On March 7, which now seems like an eternity ago, Mahtomedi and nearby Hill-Murray were crowned as what turned out to be the final high school state champions for the 2019-20 school year. Six days later, the girls’ basketball state tournament and boys’ basketball’s postseason were halted. Unlikely from the start, the spring sports season was officially shuttered April 23.
But Hagstrom, a lacrosse player committed to Notre Dame, and Buttermore, who missed the golf state tournament by two strokes last spring, remain grateful their hockey season ended with an exclamation point instead of an ellipsis.
“One week later and we wouldn’t have had that great experience,” Hagstrom said. “We were very fortunate to have our season end in a good way.”
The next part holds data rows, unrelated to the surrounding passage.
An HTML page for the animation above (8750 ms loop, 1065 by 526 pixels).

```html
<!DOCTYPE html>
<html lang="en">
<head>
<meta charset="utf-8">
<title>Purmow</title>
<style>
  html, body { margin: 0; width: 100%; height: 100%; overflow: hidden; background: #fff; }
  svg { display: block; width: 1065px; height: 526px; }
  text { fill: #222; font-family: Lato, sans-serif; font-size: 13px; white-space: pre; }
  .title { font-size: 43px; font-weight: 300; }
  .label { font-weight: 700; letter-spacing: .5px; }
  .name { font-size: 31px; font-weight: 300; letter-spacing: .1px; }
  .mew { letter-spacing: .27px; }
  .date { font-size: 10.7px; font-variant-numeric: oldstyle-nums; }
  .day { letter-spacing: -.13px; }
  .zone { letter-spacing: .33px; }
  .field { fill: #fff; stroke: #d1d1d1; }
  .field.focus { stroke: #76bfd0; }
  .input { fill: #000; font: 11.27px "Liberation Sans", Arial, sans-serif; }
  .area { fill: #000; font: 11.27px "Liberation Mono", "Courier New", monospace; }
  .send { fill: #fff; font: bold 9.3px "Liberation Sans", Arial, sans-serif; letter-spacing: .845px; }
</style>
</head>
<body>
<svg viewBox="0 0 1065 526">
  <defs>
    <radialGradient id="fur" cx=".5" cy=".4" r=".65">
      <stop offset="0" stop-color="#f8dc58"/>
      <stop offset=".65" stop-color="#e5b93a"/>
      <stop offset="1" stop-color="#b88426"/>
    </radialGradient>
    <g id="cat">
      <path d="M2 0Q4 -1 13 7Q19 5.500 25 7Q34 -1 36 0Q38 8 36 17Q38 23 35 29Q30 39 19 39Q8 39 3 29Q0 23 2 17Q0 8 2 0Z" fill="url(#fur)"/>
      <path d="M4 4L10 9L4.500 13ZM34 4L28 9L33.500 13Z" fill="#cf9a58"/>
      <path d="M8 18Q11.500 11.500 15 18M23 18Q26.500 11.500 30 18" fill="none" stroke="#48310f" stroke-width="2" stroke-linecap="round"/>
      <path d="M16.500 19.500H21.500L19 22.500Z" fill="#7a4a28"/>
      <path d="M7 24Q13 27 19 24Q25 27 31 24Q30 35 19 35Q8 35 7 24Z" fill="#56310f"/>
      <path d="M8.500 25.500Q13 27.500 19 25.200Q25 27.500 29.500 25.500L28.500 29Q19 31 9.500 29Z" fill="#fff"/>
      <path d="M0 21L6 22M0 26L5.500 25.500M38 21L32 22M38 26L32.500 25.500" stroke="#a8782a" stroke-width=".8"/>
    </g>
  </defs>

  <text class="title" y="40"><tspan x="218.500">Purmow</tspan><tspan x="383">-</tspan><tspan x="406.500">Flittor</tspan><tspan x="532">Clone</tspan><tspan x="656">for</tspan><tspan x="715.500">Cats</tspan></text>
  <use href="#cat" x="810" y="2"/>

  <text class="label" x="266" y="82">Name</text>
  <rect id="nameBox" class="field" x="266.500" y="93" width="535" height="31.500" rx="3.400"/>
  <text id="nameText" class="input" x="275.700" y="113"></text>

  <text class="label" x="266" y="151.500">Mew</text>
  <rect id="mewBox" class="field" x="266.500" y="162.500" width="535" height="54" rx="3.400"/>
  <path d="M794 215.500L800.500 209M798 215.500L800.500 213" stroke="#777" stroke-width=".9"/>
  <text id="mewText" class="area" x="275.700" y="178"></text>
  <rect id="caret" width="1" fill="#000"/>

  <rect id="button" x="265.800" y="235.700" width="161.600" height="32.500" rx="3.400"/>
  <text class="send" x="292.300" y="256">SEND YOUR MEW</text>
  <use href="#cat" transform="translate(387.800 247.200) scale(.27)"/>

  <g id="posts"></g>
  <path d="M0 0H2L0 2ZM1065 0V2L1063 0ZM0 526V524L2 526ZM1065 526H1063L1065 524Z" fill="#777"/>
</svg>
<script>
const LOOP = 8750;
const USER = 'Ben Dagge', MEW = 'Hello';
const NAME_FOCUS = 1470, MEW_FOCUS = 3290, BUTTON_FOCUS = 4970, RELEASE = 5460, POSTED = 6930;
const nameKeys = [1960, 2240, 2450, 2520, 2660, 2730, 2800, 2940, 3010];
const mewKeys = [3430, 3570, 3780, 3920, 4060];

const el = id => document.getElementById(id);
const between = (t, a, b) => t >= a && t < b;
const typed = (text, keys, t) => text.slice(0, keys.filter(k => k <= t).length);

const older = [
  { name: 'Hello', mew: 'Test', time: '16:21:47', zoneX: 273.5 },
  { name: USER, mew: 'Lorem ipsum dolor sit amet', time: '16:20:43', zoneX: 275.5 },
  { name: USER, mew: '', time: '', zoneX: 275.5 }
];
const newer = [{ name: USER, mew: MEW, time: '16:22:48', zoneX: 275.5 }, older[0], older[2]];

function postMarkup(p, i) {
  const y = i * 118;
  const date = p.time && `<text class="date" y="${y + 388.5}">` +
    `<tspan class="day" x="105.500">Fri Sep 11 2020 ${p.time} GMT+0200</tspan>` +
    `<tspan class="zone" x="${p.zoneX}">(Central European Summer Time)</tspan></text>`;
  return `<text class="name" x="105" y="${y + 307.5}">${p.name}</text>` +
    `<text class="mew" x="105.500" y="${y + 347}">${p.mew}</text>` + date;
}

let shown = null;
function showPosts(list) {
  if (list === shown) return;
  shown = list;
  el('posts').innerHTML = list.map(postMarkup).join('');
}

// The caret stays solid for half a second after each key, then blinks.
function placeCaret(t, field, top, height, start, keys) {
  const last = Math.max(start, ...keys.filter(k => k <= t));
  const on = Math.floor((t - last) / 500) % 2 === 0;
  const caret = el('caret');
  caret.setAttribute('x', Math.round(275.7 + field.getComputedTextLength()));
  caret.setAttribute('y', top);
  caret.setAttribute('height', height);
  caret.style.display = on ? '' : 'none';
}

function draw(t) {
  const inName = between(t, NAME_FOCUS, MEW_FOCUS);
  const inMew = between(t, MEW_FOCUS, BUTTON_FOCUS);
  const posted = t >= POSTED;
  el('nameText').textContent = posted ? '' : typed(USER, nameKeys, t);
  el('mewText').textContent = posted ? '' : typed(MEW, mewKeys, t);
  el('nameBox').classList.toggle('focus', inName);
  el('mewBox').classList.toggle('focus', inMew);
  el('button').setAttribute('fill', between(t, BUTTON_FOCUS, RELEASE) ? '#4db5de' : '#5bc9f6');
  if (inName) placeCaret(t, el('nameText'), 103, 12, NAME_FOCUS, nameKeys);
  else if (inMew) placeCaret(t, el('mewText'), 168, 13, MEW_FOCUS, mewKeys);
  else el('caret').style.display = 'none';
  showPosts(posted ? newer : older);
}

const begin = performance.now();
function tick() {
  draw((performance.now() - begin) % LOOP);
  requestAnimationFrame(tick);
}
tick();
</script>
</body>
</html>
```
Their appreciation comes from knowing how close injury and indifference came to ruining their final hockey season.
Hagstrom, the Zephyrs’ top goal scorer last season, slammed into the boards and broke his fibula in mid-December. Doctors warned he might not play hockey again this season. Instead, Hagstrom returned in late January after missing 13 games.
Buttermore nearly missed them all. He said a “sour atmosphere” in the junior varsity locker room last season sapped his hockey passion. He planned to spend the winter sharpening his golf game.
Skipping summer skating opportunities didn’t faze Buttermore. But then, aware that captain’s practices were going on, “a random thought about hockey popped in my head and I realized that I missed it a little,” he said. He attended the final captain’s practice. On the eve of Monday tryouts, a text message arrived from JV coach Jeff Mars saying “what a mistake it would be if I didn’t at least try out,” Buttermore said.
Hailed by Hagstrom for “always playing with a high compete level,” Buttermore scored twice in 24 regular-season games, then matched that total in the state tournament.
In 11 previous state tournament trips, the Zephyrs had lost in the quarterfinals six times. Trailing 2-0 in the second period against Delano, another inglorious exit loomed. Then Buttermore scored on a great pass from Max Pieper and the Zephyrs seized control for a 5-2 victory.
“No one really cared about playing time or points, and that was probably the main reason we were the first Mahtomedi team to win it all,” Buttermore said. “We weren’t as skilled as some past teams, but everyone was in it for each other. It was the best season of hockey I have ever been a part of, and I’m just so thankful.”
Rehabilitation couldn’t keep Hagstrom away. He never missed a practice or game. Back on the ice, he regained his scoring touch with 11 goals in 18 games. Of his six playoff goals, none was bigger than the overtime goal that defeated Hermantown in the championship game.
The 12th state tournament appearance for Mahtomedi finally culminated in a title. After his final hockey game, Hagstrom received the Herb Brooks Award, bestowed on players who best represent the legendary hockey coach’s values and character.
“They can’t take the hockey experience away,” Hagstrom said. “It was sure a great way to end your high school sports career.”
A more desirable ending would include Hagstrom, the state’s top lacrosse faceoff specialist, leading the Zephyrs to four consecutive state tournaments.
“I was looking forward to transferring the hockey success to lacrosse,” said Hagstrom, relegated to playing catch with teammates at safe distances in local parks. “It’s a bummer that we won’t be able to try and prove ourselves again.”
Buttermore knows the feeling.
“It’s really unfortunate to not get the chance as a senior,” said Buttermore, who next school year will study computer science at the University of Minnesota. “But at least the courses are open. Guys like Colin can’t even play their sports.”
Both bring a good perspective, knowing they avoided an even greater void.
“The hockey tournament is basically how we ended our senior year,” Buttermore said. “But at least we went out on top.”